Whether it results from a passing thunderstorm or a raging hurricane, stormwater poses a major problem in urbanized areas: it hits the ground running—and keeps on running. Coursing over sidewalks, roads, and other impervious surfaces, stormwater runoff collects pollutants, sediment, and debris and carries these substances into receiving water bodies instead of seeping into the ground or evaporating.
It is not surprising, then, that representatives from government, industry, and academia, as well as interested citizens, gathered at Villanova University on Thursday, August 14, to be apprised of the latest research into stormwater "best management practices" (BMPs).
The "Day of Stormwater" began with a seminar sponsored by the Temple-Villanova Sustainable Stormwater Initiative (T-VSSI). This collaboration combines the strengths of two research centers: the Villanova Urban Stormwater Partnership (VUSP) and Temple’s Center for Sustainable Communities (CSC). Addressing an audience that included engineers, planners, and municipal managers, researchers described what lessons they have learned and how those lessons can be applied to BMP inspection and monitoring programs.
Dr. Robert Traver, Director of VUSP, summed up the importance of inspection and monitoring in one word: sustainability. "When we talk about sustainability, we mean 'a long time.' You don't just install a system and then forget about it. That's why inspection and monitoring have become a part of our conversation."
After the presentations, the audience toured Villanova's Stormwater BMP Demonstration and Research Park, which was built in cooperation with the Pennsylvania Department of Environmental Protection and Villanova. Sites included
In the afternoon, Rep. Joe Sestak (D-PA, 7th Dist.) hosted a watershed management and emergency preparedness summit in the Connelly Center. In his opening remarks, Congressman Sestak noted the importance of bringing together Villanova University and other centers of excellence concerned about these issues.

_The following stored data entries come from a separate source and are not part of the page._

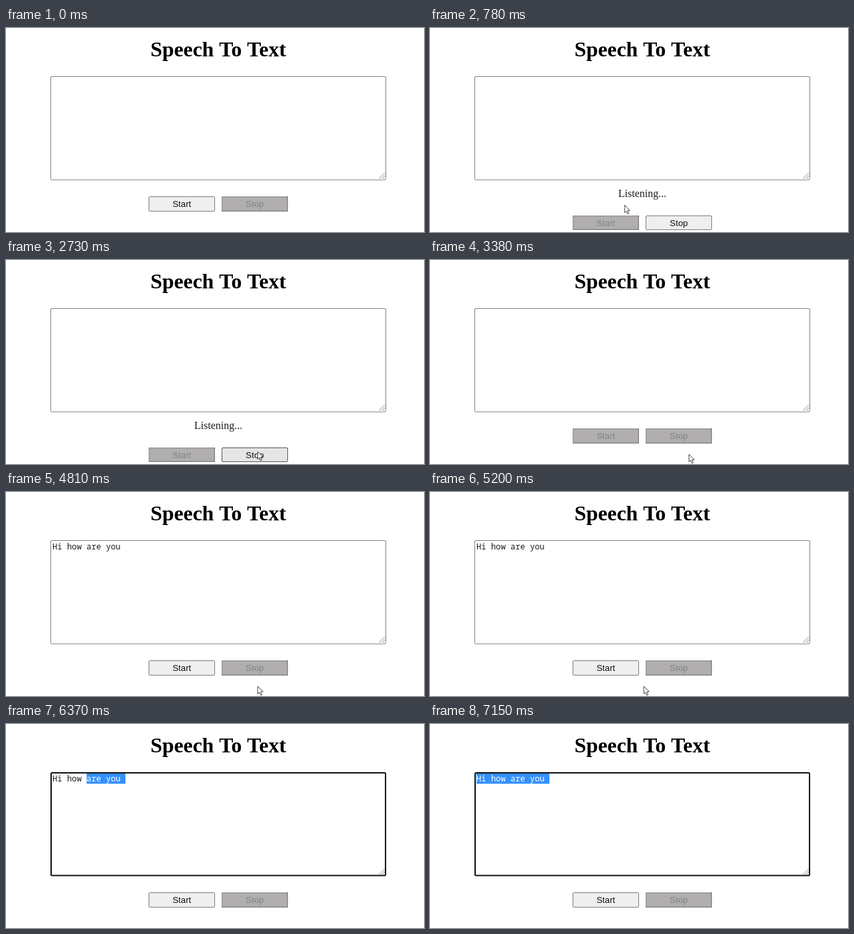
Animation of 630x309 px, one loop 7.67 s. Source, as an HTML page with a canvas:

```html
<!DOCTYPE html>
<html lang="en">
<head>
<meta charset="utf-8">
<title>Speech To Text</title>
<style>
html, body { margin: 0; width: 100%; height: 100%; overflow: hidden; background: #fff; }
canvas { display: block; width: 630px; height: 309px; }
</style>
</head>
<body>
<canvas id="stage" width="630" height="309"></canvas>
<script>
const ctx = document.getElementById('stage').getContext('2d');
const LOOP = 7670, STEP = 130;
const SERIF = '"Liberation Serif", "Times New Roman", serif';
const SANS = '"Liberation Sans", Arial, sans-serif';
const MONO = '"Noto Sans Mono", "DejaVu Sans Mono", monospace';
const PHRASE = 'Hi how are you';
const CHAR = 7.333;

// Moments of the demo, in ms.
const time = {
  enter: 130, start: 520, listen: 780, stop: 2990, quiet: 3380,
  result: 4810, hover: 5720, focus: 6240
};

const moves = [
  { at: time.enter, ms: 260, x: 293, y: 268 },
  { at: 2210, ms: 520, x: 379, y: 290 },
  { at: 2860, ms: 260, x: 390, y: 294 },
  { at: 4680, ms: 520, x: 322, y: 294 },
  { at: 5200, ms: 520, x: 284, y: 240 }
];

const clamp = k => Math.max(0, Math.min(1, k));
const ease = k => k * k * (3 - 2 * k);

function pointerAt(t) {
  if (t < time.enter || t >= time.hover) return null;
  let x = 303, y = 298;
  for (const m of moves) {
    const k = ease(clamp((t - m.at) / m.ms));
    x += (m.x - x) * k;
    y += (m.y - y) * k;
  }
  return { x: Math.round(x), y: Math.round(y) };
}

function text(str, x, y, font, color, align = 'center') {
  ctx.font = font;
  ctx.fillStyle = color;
  ctx.textAlign = align;
  ctx.fillText(str, x, y);
}

function box(x, y, w, h, fill, stroke, line = 1) {
  ctx.beginPath();
  ctx.roundRect(x + line / 2, y + line / 2, w - line, h - line, 1.5);
  ctx.fillStyle = fill;
  ctx.fill();
  ctx.strokeStyle = stroke;
  ctx.lineWidth = line;
  ctx.stroke();
}

function rect(x, y, w, h, color) {
  ctx.fillStyle = color;
  ctx.fillRect(x, y, w, h);
}

function button(label, x, y, h, state) {
  const w = 100, off = state === 'off', hover = state === 'hover';
  if (off) {
    rect(x, y, w, h, '#858383');
    rect(x, y, w - 1.5, h - 1.5, '#9b9999');
    rect(x + 1.5, y + 1.5, w - 3, h - 3, '#b0aeae');
  } else {
    box(x, y, w, h, hover ? '#e5e5e5' : '#efefef', hover ? '#555' : '#7c7c7c');
  }
  text(label, x + w / 2, y + 15.5, '13.333px ' + SANS, off ? '#848282' : '#111');
}

function area(t) {
  const focus = t >= time.focus;
  const edge = focus ? '#101010' : t >= time.hover ? '#686868' : '#808080';
  box(67, 73, 506, 157.5, '#fff', edge, focus ? 2 : 1);

  // Resize grip
  ctx.beginPath();
  for (const size of [8.5, 4]) {
    ctx.moveTo(571 - size, 228);
    ctx.lineTo(571, 228 - size);
  }
  ctx.strokeStyle = '#808080';
  ctx.lineWidth = 1;
  ctx.stroke();

  if (t < time.result) return;
  const font = '12.22px ' + MONO;
  text(PHRASE, 70, 87, font, '#1c1c1c', 'left');

  // The selection is dragged from the end back to the start.
  const total = PHRASE.length + 1;
  const picked = Math.round(total * clamp((t - time.focus) / 260));
  if (!picked) return;
  const left = 70 + (total - picked) * CHAR;
  ctx.save();
  ctx.beginPath();
  ctx.rect(left, 75, picked * CHAR, 15.5);
  ctx.clip();
  rect(left, 75, picked * CHAR, 16, '#3390ff');
  text(PHRASE, 70, 87, font, '#fff', 'left');
  ctx.restore();
}

function arrow({ x, y }) {
  ctx.save();
  ctx.translate(x + 0.3, y + 0.2);
  const shape = new Path2D('M0 0V11.5L2.6 9.2L4.6 13.6L6.4 12.8L4.5 8.6L8 8.3Z');
  ctx.fillStyle = '#fff';
  ctx.fill(shape);
  ctx.strokeStyle = '#333';
  ctx.lineWidth = 0.9;
  ctx.stroke(shape);
  ctx.restore();
}

function draw(t) {
  rect(0, 0, 630, 309, '#fff');
  text('Speech To Text', 320, 43, 'bold 31.8px ' + SERIF, '#000');
  area(t);

  const listening = t >= time.listen && t < time.quiet;
  if (listening) text('Listening...', 320, 255.5, '16px ' + SERIF, '#1c1c1c');

  const y = listening ? 284 : 255, h = listening ? 22 : 23;
  const pos = pointerAt(t);
  const over = x => pos && pos.x >= x && pos.x < x + 100 && pos.y >= y && pos.y < y + h;
  const look = (on, x) => !on ? 'off' : over(x) ? 'hover' : 'on';
  button('Start', 215, y, h, look(t < time.start || t >= time.result, 215));
  button('Stop', 325, y, h, look(t >= time.listen && t < time.stop, 325));
  if (pos) arrow(pos);
}

const begin = performance.now();
function tick() {
  const t = (performance.now() - begin) % LOOP;
  draw(Math.floor(t / STEP) * STEP);
  requestAnimationFrame(tick);
}
tick();
</script>
</body>
</html>
```
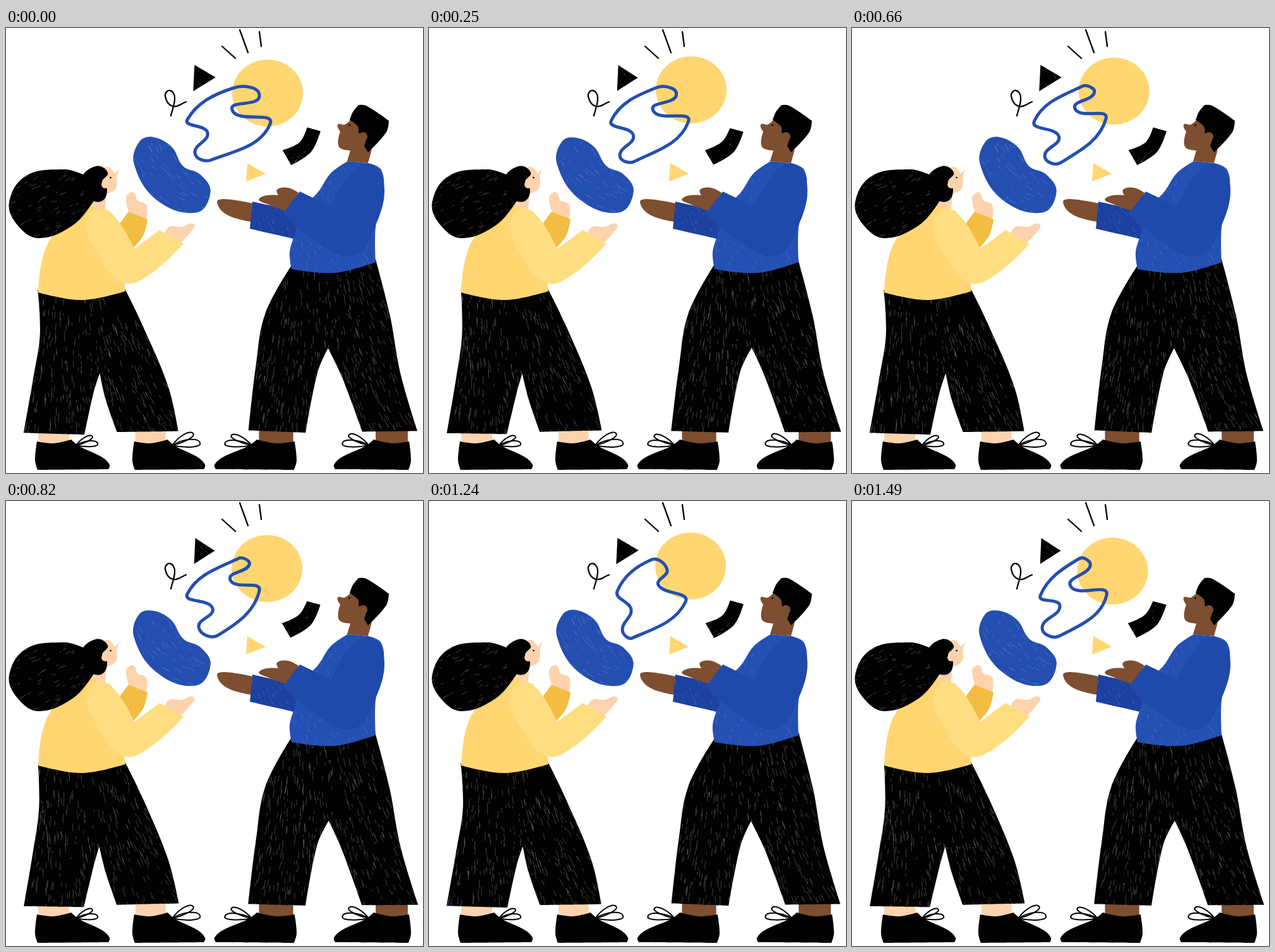
Recreate the animation shown at these times as an HTML page. Size 660 px wide and 705 px high, loop 1660 ms.

```html
<!DOCTYPE html>
<html lang="en">
<head>
<meta charset="utf-8">
<title>Sharing ideas</title>
<style>
  html, body { margin: 0; width: 100%; height: 100%; overflow: hidden; background: #fff; }
  svg { display: block; width: 100%; height: 100%; }
</style>
</head>
<body>
<svg id="stage" viewBox="0 0 660 705"></svg>
<script>
const NS = 'http://www.w3.org/2000/svg';
const stage = document.getElementById('stage');
const BLACK = '#020202', YELLOW = '#ffd671', BLUE = '#1f49aa', SKIN = '#fdd3ae', BROWN = '#7d4e2f';

function random(seed) {
  return () => {
    seed = (seed + 0x6d2b79f5) | 0;
    let t = Math.imul(seed ^ (seed >>> 15), 1 | seed);
    t = (t + Math.imul(t ^ (t >>> 7), 61 | t)) ^ t;
    return ((t ^ (t >>> 14)) >>> 0) / 4294967296;
  };
}
const rnd = random(7);
const spread = size => (rnd() - 0.5) * 2 * size;

function add(parent, tag, attrs = {}) {
  const el = document.createElementNS(NS, tag);
  for (const key in attrs) el.setAttribute(key, attrs[key]);
  parent.appendChild(el);
  return el;
}
const layer = (parent = stage) => add(parent, 'g');

// "x,y" is a smooth point, "x,y!" a corner
const parse = text => text.split(' ').map(part => {
  const [x, y] = part.replace('!', '').split(',').map(Number);
  return { x, y, corner: part.endsWith('!') };
});
const wobble = (points, size) => points.map(p => ({ ...p, x: p.x + spread(size), y: p.y + spread(size) }));
const between = (a, b) => a.map((p, i) => ({ x: (p.x + b[i].x) / 2, y: (p.y + b[i].y) / 2 }));

// curve through the points; each handle follows its neighbours' chord
function smooth(p, open) {
  const n = p.length;
  const at = i => open ? p[Math.max(0, Math.min(n - 1, i))] : p[(i + n) % n];
  const handle = (i, side) => {
    const a = at(i - 1), b = at(i), c = at(i + 1), to = at(i + side);
    if (b.corner) return `${b.x},${b.y}`;
    const k = side * 0.36 * Math.hypot(to.x - b.x, to.y - b.y) / Math.hypot(c.x - a.x, c.y - a.y);
    return `${b.x + (c.x - a.x) * k},${b.y + (c.y - a.y) * k}`;
  };
  let d = `M${p[0].x},${p[0].y}`;
  for (let i = 0; i < (open ? n - 1 : n); i++) {
    d += `C${handle(i, 1)} ${handle(i + 1, -1)} ${at(i + 1).x},${at(i + 1).y}`;
  }
  return d + (open ? '' : 'Z');
}

const fill = (parent, d, color) => add(parent, 'path', { d, fill: color });
const shape = (parent, text, color) => fill(parent, smooth(parse(text)), color);
const dot = (parent, cx, cy, r, color) => add(parent, 'circle', { cx, cy, r, fill: color });
const stroke = (parent, d, width, color = BLACK) => add(parent, 'path', {
  d, fill: 'none', stroke: color, 'stroke-width': width, 'stroke-linecap': 'round', 'stroke-linejoin': 'round'
});

// a filled shape with dry-brush flecks inside it
let clips = 0;
function brushed(parent, points, color, { lean = () => 0.5, size = 7, ink = '#fff', alpha = 0.35, density = 0.006 } = {}) {
  const d = smooth(points), box = fill(parent, d, color).getBBox(), id = 'clip' + clips++;
  fill(add(parent, 'clipPath', { id }), d, BLACK);
  let marks = '';
  for (let n = box.width * box.height * density; n > 0; n--) {
    const x = box.x + rnd() * box.width, y = box.y + rnd() * box.height;
    const len = size * (0.25 + rnd()), angle = lean(x, y) + spread(0.08);
    marks += `M${x},${y}l${Math.sin(angle) * len},${Math.cos(angle) * len}`;
  }
  const flecks = stroke(parent, marks, 0.75, ink);
  flecks.setAttribute('opacity', alpha);
  flecks.setAttribute('clip-path', `url(#${id})`);
}

// ---------- feet ----------
function shoe(heel, dir, width, lace, skin) {
  const g = layer();
  g.setAttribute('transform', `translate(${heel}) scale(${dir * width / 120} 1)`);
  add(g, 'rect', { x: 5, y: 630, width: 50, height: 30, fill: skin });
  shape(g, '3,655! 30,658 58,652! 72,663 108,680 120,692 118,699! 4,700! 0,685', BLACK);
  for (const [angle, len] of [[-27, lace * 0.85], [-3, lace]]) {
    const leaf = `M0,0C${len * 0.4},${-len * 0.2} ${len},${-len * 0.24} ${len},0C${len},${len * 0.14} ${len * 0.4},${len * 0.12} 0,0`;
    stroke(g, leaf, 2).setAttribute('transform', `translate(66 661) rotate(${angle})`);
  }
}
shoe(46, 1, 118, 35, SKIN);
shoe(200, 1, 115, 46, SKIN);
shoe(460, -1, 130, 39, BROWN);
shoe(641, -1, 122, 41, BROWN);

// ---------- sun, then the parts that boil between three drawings ----------
const sun = add(stage, 'ellipse', { cx: 414, cy: 103, rx: 56, ry: 53, fill: YELLOW });

const legs = middle => ({ lean: x => (x - middle) / 300, size: 11, alpha: 0.33, density: 0.008 });
const boiling = [
  ['51,416! 53,485 43,555 28,642! 124,644! 139,578 148,547! 158,588 176,640! 273,638! 257,567 215,468 189,414!', BLACK, legs(85)],
  ['452,376! 411,452 396,535 384,638! 474,641! 493,545 510,507! 531,552 564,640! 652,639! 625,547 607,455 585,367!', BLACK, legs(470)],
  ['232,173 262,188 280,219 308,232 323,260 301,292 238,271 203,215 210,180', '#244fb0',
    { lean: (x, y) => (y - 130) / 130, size: 10, ink: '#a9bdf0' }],
  ['299,58! 331,78! 297,100!', BLACK, { size: 4 }],
  ['476,158! 498,164! 483,196 451,217! 437,194! 464,181', BLACK, { lean: () => -0.6, size: 5 }]
];
const looks = [0, 1, 2].map(() => {
  const g = layer();
  for (const [text, color, brush] of boiling) brushed(g, wobble(parse(text), 0.8), color, brush);
  return g;
});

// ---------- small ornaments ----------
const bits = layer();
shape(bits, '382,214! 411,231! 380,243!', YELLOW);
stroke(bits, smooth(parse('261,139 267,110 259,99 252,108 264,124 285,117'), true), 2.3);
stroke(bits, 'M342,29L363,48M370,3L383,39M401,6L404,29', 2.3);

// ---------- woman ----------
const her = layer();
shape(her, '198,260 190,269 195,293! 222,303! 222,280 208,273 204,263', SKIN);
brushed(her, parse('194,291! 224,303! 217,329 198,352! 176,315!'), '#f3bd42', { lean: () => -0.4, size: 5, ink: '#ffe3a0' });
shape(her, '250,329! 258,315 278,315 297,311 290,326 277,340!', SKIN);
shape(her, '138,278! 75,328 57,368 51,419! 120,431 189,417! 187,402! 200,352! 166,292 155,287', YELLOW);
shape(her, '128,312 146,286 174,301 203,350! 243,320! 281,342! 231,388 187,404 144,356', '#ffde82');
shape(her, '134,266! 150,225! 162,220 172,231! 179,224! 175,236! 174,254 159,263! 157,287! 137,281', SKIN);
brushed(her, parse('5,276 32,234 92,224 122,232! 140,272! 108,311 52,333 18,312'), BLACK, { lean: () => -1.05 });
shape(her, '119,240 142,219 161,229 152,244 160,256 152,274 132,270', BLACK);
dot(her, 157, 248, 6, SKIN);
dot(her, 165.5, 237, 1.3, BLACK);

// ---------- man ----------
const him = layer();
const wool = { size: 7, ink: '#7f9be4', density: 0.008 };
shape(him, '334,276 346,271 391,278! 388,307! 350,296', BROWN);
brushed(him, parse('390,275! 440,286! 470,300! 460,335! 386,318!'), '#1c41a0', wool);
brushed(him, parse('541,211! 573,214! 594,225 597,262 585,315 585,371! 520,388 452,382! 449,355 458,325! 470,282! 493,261 514,230'), '#2450b4', wool);
shape(him, '401,270 431,265! 429,256 446,253 463,261! 446,291! 416,280', BROWN);
shape(him, '465,259! 515,283! 537,242 572,215 598,245 586,310 548,361 483,333 438,294!', BLUE);
shape(him, '545,146! 536,153 525,153 529,164! 527,188 545,194! 540,211! 573,214! 578,196! 585,150!', BROWN);
shape(him, '558,122! 570,123 606,147! 602,165 573,197! 567,187! 572,172! 558,166! 557,156 544,146! 549,133', BLACK);
dot(him, 565, 172, 7, BROWN);
dot(him, 543.5, 154, 1.4, BLACK);

// ---------- motion ----------
// the loop's eight key points: top, tip, hook, right, bottom, heel, notch, left
const wide = parse('360,95 401,108 358,130 418,152 325,209 299,198 319,166 287,145');
const slim = parse('360,94 382,104 351,131 403,145 325,214 305,206 328,174 290,148');
const tooth = parse('368,91 385,101 355,125 401,142 335,213 305,200 327,170 287,147');
const low = parse('362,97 387,107 369,125 418,149 325,205 297,189 327,159 289,144');
const tall = parse('352,93 377,109 363,133 406,160 322,217 306,204 320,172 298,143');
const hook = parse('360,91 377,103 346,135 403,149 328,214 301,201 329,166 298,150');

const steps = [
  { hold: 250, drop: 0, pose: wide },
  { hold: 160, drop: -5, pose: between(wide, slim) },
  { hold: 250, drop: -6, pose: slim },
  { hold: 160, drop: -3, pose: between(slim, tooth) },
  { hold: 250, drop: 4, pose: tooth },
  { hold: 170, drop: 10, pose: low },
  { hold: 250, drop: 0, pose: tall },
  { hold: 170, drop: 8, pose: hook }
];
let total = 0;
for (const step of steps) step.until = total += step.hold;

const loop = stroke(layer(), '', 5, '#244fb0');
let shown = -1;
function show(i) {
  if (i === shown) return;
  shown = i;
  const { drop, pose } = steps[i];
  sun.setAttribute('transform', `translate(${-drop / 5} ${drop})`);
  loop.setAttribute('d', smooth(pose));
  looks.forEach((g, k) => g.setAttribute('display', k === i % 3 ? 'inline' : 'none'));
}

const start = performance.now();
function tick() {
  const t = Math.max(0, performance.now() - start) % total;
  show(steps.findIndex(step => t < step.until));
  requestAnimationFrame(tick);
}
show(0);
requestAnimationFrame(tick);
</script>
</body>
</html>
```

During the three-hour session, experts—including Dr. Traver and representatives from the Army Corps of Engineers, FEMA, and the EPA—offered their insights and fielded questions from the audience.